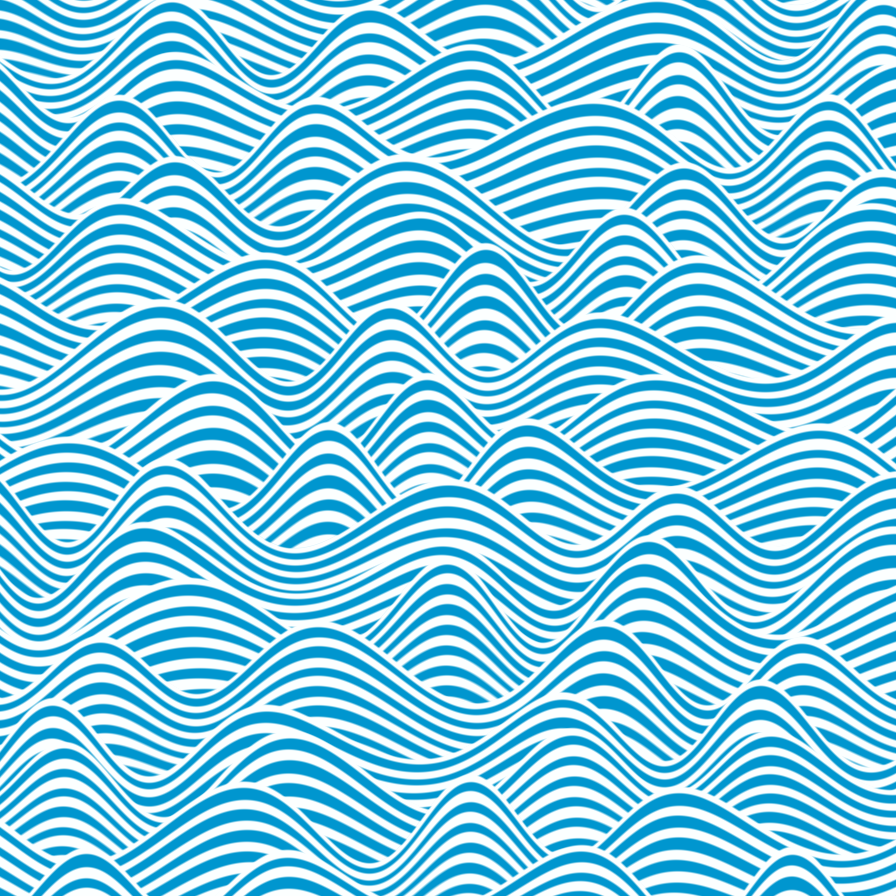
A three.js fragment shader for this pattern:

```glsl
// Overlapping rows of striped ocean waves in blue and white.
varying vec2 vUv;

const float TAU = 6.2831853;
const float SOFT = 0.0014; // half width of a smoothed edge

float hash(vec2 p) {
  return fract(sin(dot(p, vec2(127.1, 311.7))) * 43758.5453);
}

// Rolling profile of one row, about -1 in the troughs and 1 on the crests
float swell(float x, float row) {
  float seed = hash(vec2(row, 1.0));
  float phase = 3.7 * x + 0.5 * row + 0.55 * seed;
  phase += 0.11 * sin(9.0 * x + TAU * hash(vec2(row, 2.0)));
  float size = 0.95 + 0.2 * sin(6.0 * x + TAU * hash(vec2(row, 3.0)));
  return size * sin(TAU * phase);
}

// Height of the top edge of a row
float crest(float x, float row) {
  float base = 1.15 - 0.06 * row + 0.022 * (hash(vec2(row, 4.0)) - 0.5);
  float drift = 0.01 * sin(4.0 * x + TAU * hash(vec2(row, 5.0)));
  return base + drift + 0.043 * swell(x, row);
}

void main() {
  vec3 blue = vec3(0.0, 0.59, 0.81);
  vec3 white = vec3(0.99, 1.0, 1.0);
  float ink = 0.0;

  // Paint the rows from back (top) to front (bottom)
  for (int i = 0; i < 21; i++) {
    float row = float(i);
    float top = crest(vUv.x, row);
    float slope = (crest(vUv.x + 0.001, row) - top) / 0.001;
    float steep = sqrt(1.0 + slope * slope);
    float depth = top - vUv.y;

    // Stripes follow the crest and flatten with depth
    float fan = 0.09 * sin(8.0 * vUv.x + TAU * hash(vec2(row, 6.0)));
    float period = 0.0197 * (1.0 + 0.2 * swell(vUv.x, row) + fan);
    float band = depth / period;
    float id = floor(band);

    // Stripe thickness swells and tapers along its length
    float wobble = sin(13.0 * vUv.x + TAU * hash(vec2(id, row + 7.0)));
    float halfWidth = 0.25 + 0.045 * wobble;
    float inside = (halfWidth - abs(fract(band) - 0.5)) * period / steep;
    float stripe = smoothstep(-SOFT, SOFT, inside);

    // A white rim separates each row from those behind it
    float cover = smoothstep(-SOFT, SOFT, (depth + 0.002) / steep);
    ink = mix(ink, stripe, cover);
  }

  gl_FragColor = vec4(mix(white, blue, ink), 1.0);
}
```
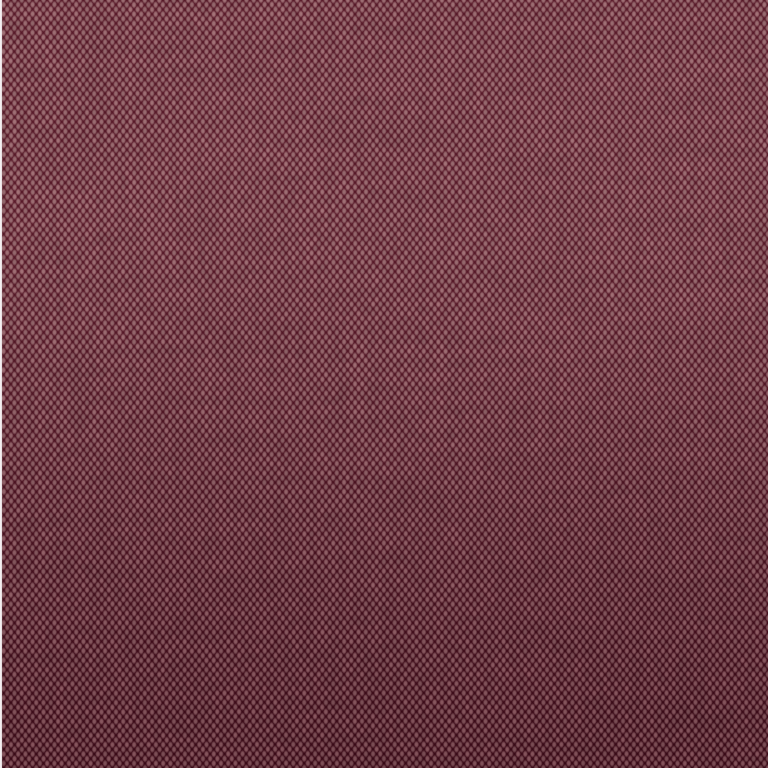
Give the GLSL for this texture, as a three.js fragment shader.

```glsl
// Burgundy woven nylon: a fine staggered lattice of raised oval thread floats
// over dark gaps, lit from above and falling into shade at the lower edge.
// Ovals come from two interleaved grids; hash and gradient noise add wear.
#define REPEATS vec2(106.0, 82.0)   // floats across, staggered row pairs down
#define FLOAT_CORE 0.11             // fully raised radius, in cells
#define FLOAT_EDGE 0.48             // radius where the float meets the gap
#define FLOAT_WIDTH 0.94            // relative width of the oval
#define THREAD_LIT vec3(0.60, 0.42, 0.44)
#define THREAD_SHADE vec3(0.48, 0.30, 0.33)
#define GAP_LIT vec3(0.345, 0.10, 0.16)
#define GAP_SHADE vec3(0.21, 0.03, 0.08)
#define THREAD_VARIATION 0.10
#define WEAVE_WARP 0.0007
#define MARGIN 0.0026               // pale strip at the left
#define MARGIN_COLOR vec3(0.96, 0.94, 0.95)

varying vec2 vUv;

float hash(vec2 p) {
  vec3 q = fract(vec3(p.xyx) * 0.1031);
  q += dot(q, q.yzx + 33.33);
  return fract((q.x + q.y) * q.z);
}

vec2 gradient(vec2 p) {
  float angle = 6.28318 * hash(p);
  return vec2(cos(angle), sin(angle));
}

// Gradient noise, roughly -0.7 to 0.7
float noise(vec2 p) {
  vec2 i = floor(p);
  vec2 f = fract(p);
  vec2 w = f * f * f * (f * (f * 6.0 - 15.0) + 10.0);
  vec2 e = vec2(1.0, 0.0);
  float low = mix(dot(gradient(i), f),
                  dot(gradient(i + e), f - e), w.x);
  float high = mix(dot(gradient(i + e.yx), f - e.yx),
                   dot(gradient(i + 1.0), f - 1.0), w.x);
  return mix(low, high, w.y);
}

// Returns float height (x) and its random tone (y)
vec2 weave(vec2 p) {
  float nearest = 1.0;
  float tone = 0.0;
  for (int k = 0; k < 2; k++) {
    vec2 q = p + 0.5 * float(k);
    vec2 id = floor(q);
    vec2 d = fract(q) - 0.5;
    d.x /= FLOAT_WIDTH;
    float r = length(d);
    if (r < nearest) {
      nearest = r;
      tone = hash(id + 137.0 * float(k)) - 0.5;
    }
  }
  return vec2(1.0 - smoothstep(FLOAT_CORE, FLOAT_EDGE, nearest), tone);
}

void main() {
  // Slight wander of the threads
  vec2 warp = vec2(noise(vUv * 7.0 + 11.0), noise(vUv * 7.0 + 41.0));
  vec2 cell = (vUv + WEAVE_WARP * warp) * REPEATS;
  vec2 thread = weave(cell);

  // Light from above with faint broad mottling
  float light = smoothstep(-0.15, 0.80, vUv.y) + 0.06 * noise(vUv * 3.0 + 5.0);
  light = clamp(light, 0.0, 1.0);
  vec3 gapColor = mix(GAP_SHADE, GAP_LIT, light);
  vec3 threadColor = mix(THREAD_SHADE, THREAD_LIT, light);
  threadColor *= 1.0 + THREAD_VARIATION * thread.y;

  // Cloth, with uneven rows and columns of yarn
  vec3 color = mix(gapColor, threadColor, thread.x);
  float yarn = noise(vec2(cell.x * 0.8, vUv.y * 5.0))
             + noise(vec2(vUv.x * 5.0, cell.y * 0.8) + 70.0);
  color *= 1.0 + 0.04 * yarn;

  // Pale strip beside the cloth
  float cloth = smoothstep(MARGIN - 0.001, MARGIN + 0.001, vUv.x);
  gl_FragColor = vec4(mix(MARGIN_COLOR, color, cloth), 1.0);
}
```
* * *
#### [PROBLEM REQUIREMENTS]
The word "inside" may occur in lines of the data above; say how many lines hold it, giving only the number.

#### [ANSWER FOR THIS EXERCISE]
2